Ambient temperatures of 23.2° to 23.6° Celsius were subtracted from sensor readings to provide the “above ambient” temperatures shown below. An extra-warm, overclocked Core i7 processor under the load of eight Prime95 threads provided the heat.
Rosewill’s FORT120 edges out the Cogage True Spirit, while the Corsair H50 lags slightly behind. We’ll discuss a possible reason why this happened in a bit.
Both air cooling products provide some direct air to the VRM sink, aiding chipset/VRM heatpipe temperatures. The H50 isn’t far behind, however.
Now we see the real reason for the FORT120’s performance advantage. Its 2,400 RPM fan is 50% faster than the True Spirit’s 1,600 RPM fan, providing increased airflow. It’s also much louder. Rated by Rosewill at 2,300 RPM and 30 decibels, the FORT120’s 2,400 RPM fan is actually slightly louder than our lab’s 38 db NMB reference fan.
Rosewill prints its own labels but placed the “generic” fan model number DP1212HSHP in parenthesis following its in-house model number, RCX-SHDT120X. Web searches for data on this 120 mm 0.32A fan revealed nothing, but various manufacturers with similar fans (design, speed, bearing type) most commonly list sound levels between 39 and 41 decibels.

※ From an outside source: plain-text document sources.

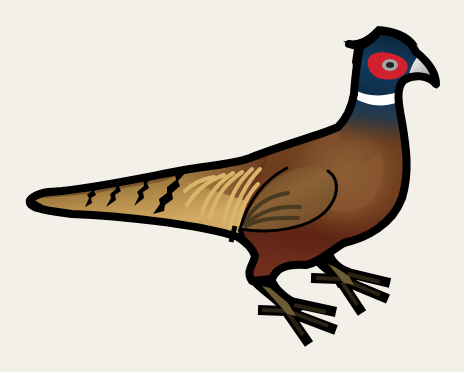
<!DOCTYPE html>
<html lang="en">
<head>
<meta charset="utf-8">
<title>Pheasant</title>
<style>
:root {
  --paper: #f3f0e9;
  --ink: #000;
  --leg: #2b2213;
  --leg-light: #6b5c34;
  --collar: #fff;
  --wattle: #d2202f;
  --eye: #a3a5a6;
  --barb: #d9b56c;
  --wing-line: #4a3a20;
}
html, body { margin: 0; background: var(--paper); overflow: hidden; }
svg { display: block; width: 464px; height: 372px; }
.outline { fill: none; stroke: var(--ink); stroke-width: 8; stroke-linejoin: round; }
.foot { fill: none; stroke: var(--ink); stroke-width: 10; stroke-linejoin: miter; }
.foot-light { fill: none; stroke: var(--leg); stroke-width: 4; }
.shine { fill: var(--leg-light); }
.barbs { fill: none; stroke: var(--barb); stroke-width: 4; stroke-linecap: round; }
.wing-lines { fill: none; stroke: var(--wing-line); stroke-width: 4; stroke-linecap: round; }
</style>
</head>
<body>
<svg viewBox="0 0 464 372" role="img" aria-label="Pheasant standing in profile, facing right">
  <defs>
    <path id="silhouette" d="M31 199 C38 192 48 192 62 191 C100 187 146 177 184 170 C205 166 230 165 250 158 C285 144 318 136 338 127 C347 118 352 106 354 94 C355 78 357 62 360 47 L349 44 C359 46 370 40 378 31 C392 31 409 37 416 52 C426 60 436 70 436 84 C428 75 414 74 404 80 C395 88 399 106 402 122 C406 146 410 172 402 198 C392 225 366 238 344 243 C330 251 320 262 306 265 C290 264 277 266 272 279 L252 281 C245 271 254 264 255 256 C252 247 246 242 238 237 L231 235 C195 224 120 216 72 214 C58 212 46 211 38 208 C31 205 28 202 31 199 Z"/>
    <clipPath id="body-clip"><use href="#silhouette"/></clipPath>
    <linearGradient id="plumage" gradientUnits="userSpaceOnUse" x1="340" y1="100" x2="318" y2="272">
      <stop offset="0" stop-color="#5d3a20"/>
      <stop offset=".3" stop-color="#714120"/>
      <stop offset=".58" stop-color="#6f3a1c"/>
      <stop offset=".8" stop-color="#5e2415"/>
      <stop offset="1" stop-color="#702f1d"/>
    </linearGradient>
    <linearGradient id="tail-fill" gradientUnits="userSpaceOnUse" x1="120" y1="174" x2="128" y2="228">
      <stop offset="0" stop-color="#8c6a35"/>
      <stop offset=".5" stop-color="#b48d4a"/>
      <stop offset="1" stop-color="#d3ab66"/>
    </linearGradient>
    <linearGradient id="tail-fade" gradientUnits="userSpaceOnUse" x1="186" y1="180" x2="262" y2="204">
      <stop offset="0" stop-color="#6b3b1c" stop-opacity="0"/>
      <stop offset="1" stop-color="#64301a"/>
    </linearGradient>
    <radialGradient id="breast" gradientUnits="userSpaceOnUse" cx="345" cy="172" r="66">
      <stop offset="0" stop-color="#8f6037"/>
      <stop offset=".6" stop-color="#7d4c28"/>
      <stop offset="1" stop-color="#6b3a1c" stop-opacity="0"/>
    </radialGradient>
    <linearGradient id="wing-fill" gradientUnits="userSpaceOnUse" x1="262" y1="168" x2="296" y2="230">
      <stop offset="0" stop-color="#6c4724"/>
      <stop offset=".5" stop-color="#8a6235"/>
      <stop offset="1" stop-color="#77502b"/>
    </linearGradient>
    <linearGradient id="neck-fill" gradientUnits="userSpaceOnUse" x1="380" y1="98" x2="374" y2="148">
      <stop offset="0" stop-color="#123a5c"/>
      <stop offset=".4" stop-color="#293949"/>
      <stop offset="1" stop-color="#5d3a20" stop-opacity="0"/>
    </linearGradient>
    <linearGradient id="head-fill" gradientUnits="userSpaceOnUse" x1="386" y1="30" x2="374" y2="98">
      <stop offset="0" stop-color="#0c2438"/>
      <stop offset=".5" stop-color="#123c5f"/>
      <stop offset="1" stop-color="#0d2c46"/>
    </linearGradient>
    <linearGradient id="beak-fill" x1="0" y1="0" x2="1" y2="1">
      <stop offset="0" stop-color="#fff"/>
      <stop offset="1" stop-color="#8f8f8f"/>
    </linearGradient>
    <g id="leg">
      <path fill="var(--ink)" d="M248 278 L274 276 C277 284 283 291 294 298 L303 310 L286 318 C277 302 258 294 248 280 Z"/>
      <path class="foot" d="M258 310 L286 311 L336 330 M290 302 L336 312 M284 308 L309 344"/>
      <path class="foot-light" d="M262 310 L288 311 L328 326 M294 305 L326 312 M288 313 L303 335"/>
      <path class="shine" d="M262 286 L270 288 L288 303 L296 316 L287 314 L281 307 Z"/>
    </g>
  </defs>

  <rect width="464" height="372" fill="var(--paper)"/>

  <g id="legs">
    <use href="#leg"/>
    <g id="far-leg">
      <path fill="var(--ink)" d="M313 262 L333 253 C336 260 341 265 350 268 L358 280 L338 288 C333 276 322 273 313 262 Z"/>
      <path class="foot" d="M311 278 L340 279 L388 299 M344 272 L390 283 M338 277 L362 313"/>
      <path class="foot-light" d="M316 278 L342 279 L380 295 M348 274 L380 282 M342 282 L357 305"/>
      <path class="shine" d="M328 264 L335 267 L349 276 L354 285 L344 283 Z"/>
    </g>
  </g>

  <g id="plumage-areas" clip-path="url(#body-clip)">
    <rect x="20" y="20" width="424" height="270" fill="url(#plumage)"/>
    <path id="tail" fill="url(#tail-fill)" d="M20 180 L190 160 L264 160 C250 184 240 210 238 242 L20 230 Z"/>
    <path fill="url(#tail-fade)" d="M186 160 L270 148 C262 180 250 190 244 200 L186 182 Z"/>
    <path fill="#553017" d="M31 197 L130 182 L196 170 L160 182 L90 194 L46 198 Z" opacity=".45"/>
    <circle cx="345" cy="172" r="66" fill="url(#breast)"/>
    <path fill="#8d5b33" opacity=".55" d="M337 170 C342 184 336 200 328 209 C345 214 362 210 372 200 C384 186 386 168 380 152 C366 166 348 168 337 170 Z"/>
    <rect x="340" y="92" width="70" height="56" fill="url(#neck-fill)"/>
    <path id="head" fill="url(#head-fill)" d="M340 20 H440 V90 L397 96 C384 102 366 100 350 92 Z"/>
    <path id="collar" fill="var(--collar)" d="M354 89 C366 97 382 97 398 92 L398 102 C384 108 366 106 353 97 Z"/>
    <path id="beak" fill="url(#beak-fill)" d="M418 56 C426 62 433 70 435 80 C428 73 418 71 409 74 C411 67 414 61 418 56 Z"/>
  </g>

  <g id="tail-bars" fill="var(--ink)">
    <path d="M91 186 L99 185 L94 191 L96 195 L91 198 L92 203 L85 207 L89 198 L87 195 L92 191 Z"/>
    <path d="M115 182 L125 180 L119 187 L121 191 L115 195 L116 200 L106 207 L111 198 L110 194 L116 189 Z"/>
    <path d="M143 178 L154 175 L147 183 L149 188 L143 192 L144 198 L134 206 L139 196 L137 192 L144 186 Z"/>
    <path d="M175 174 L188 170 L178 181 L180 186 L172 193 L173 199 L165 205 L164 211 L153 214 L160 204 L159 199 L167 193 L167 187 L176 180 Z"/>
  </g>

  <g id="rump-barbs" class="barbs">
    <path d="M214 177 C202 179 192 184 185 191"/>
    <path d="M224 175 C210 180 196 190 187 205"/>
    <path d="M233 173 C222 180 207 194 202 214"/>
    <path d="M242 172 C228 182 216 194 210 217"/>
    <path d="M252 169 C238 182 230 196 224 221"/>
    <path d="M260 169 C247 182 237 200 230 227"/>
    <path d="M258 184 C248 194 241 210 237 229"/>
  </g>

  <g id="wing">
    <path fill="url(#wing-fill)" d="M240 229 C249 207 262 189 278 177 C296 167 316 162 328 172 C338 181 338 198 326 211 C308 228 270 233 240 229 Z"/>
    <path class="wing-lines" d="M244 224 C253 206 268 196 288 193 M246 224 C262 210 278 206 300 207 M246 226 C262 217 280 218 298 218"/>
    <path fill="none" stroke="var(--ink)" stroke-width="3" stroke-linecap="round" d="M287 168 C264 180 248 202 240 229 C272 234 308 229 326 211 C338 198 341 180 328 171"/>
  </g>

  <use href="#silhouette" class="outline"/>
  <path id="crest" fill="var(--ink)" d="M343 41 C354 42 366 39 374 33 L377 26 C394 27 410 32 418 45 L410 42 C400 36 390 34 381 35 C375 42 368 47 362 50 L355 74 L352 62 L354 49 Z"/>
  <path id="beak-tip" fill="var(--ink)" d="M424 60 C434 66 440 77 437 89 L428 81 L418 77 L432 75 Z"/>
  <path id="tail-notch" fill="none" stroke="var(--ink)" stroke-width="5" d="M235 226 L231 242 M240 229 L244 241"/>
  <path id="tail-tip" fill="var(--ink)" d="M26 201 C28 194 36 190 47 190 L58 192 L34 200 L43 205 L37 212 C30 210 25 206 26 201 Z"/>

  <g id="face">
    <path fill="var(--wattle)" d="M369 57 C374 51 386 51 396 55 C405 58 410 64 407 70 C403 78 393 81 383 79 C371 78 365 66 369 57 Z"/>
    <ellipse cx="390" cy="65" rx="8" ry="6" fill="var(--eye)"/>
    <ellipse cx="390" cy="65" rx="4" ry="3" fill="#222"/>
  </g>
</svg>
</body>
</html>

The ratings of those suppliers “sound” far more realistic to us, so we have to question the test methods used to measure this particular cooler.
This is where Corsair shines. Though its noise level isn’t rated, Corsair's H50 is barely noisier than our 28 db Scythe reference fan. That noise comes from two sources: the pump and fan, which are roughly equal in apparent volume. Of the two devices we tested today, only Corsair’s H50 even comes close to Rosewill’s claimed 30 db rating.
Another amazing revelation is that Corsair’s liquid cooler, including pump and fan, pulls roughly the same amount of energy as the FORT120’s fan.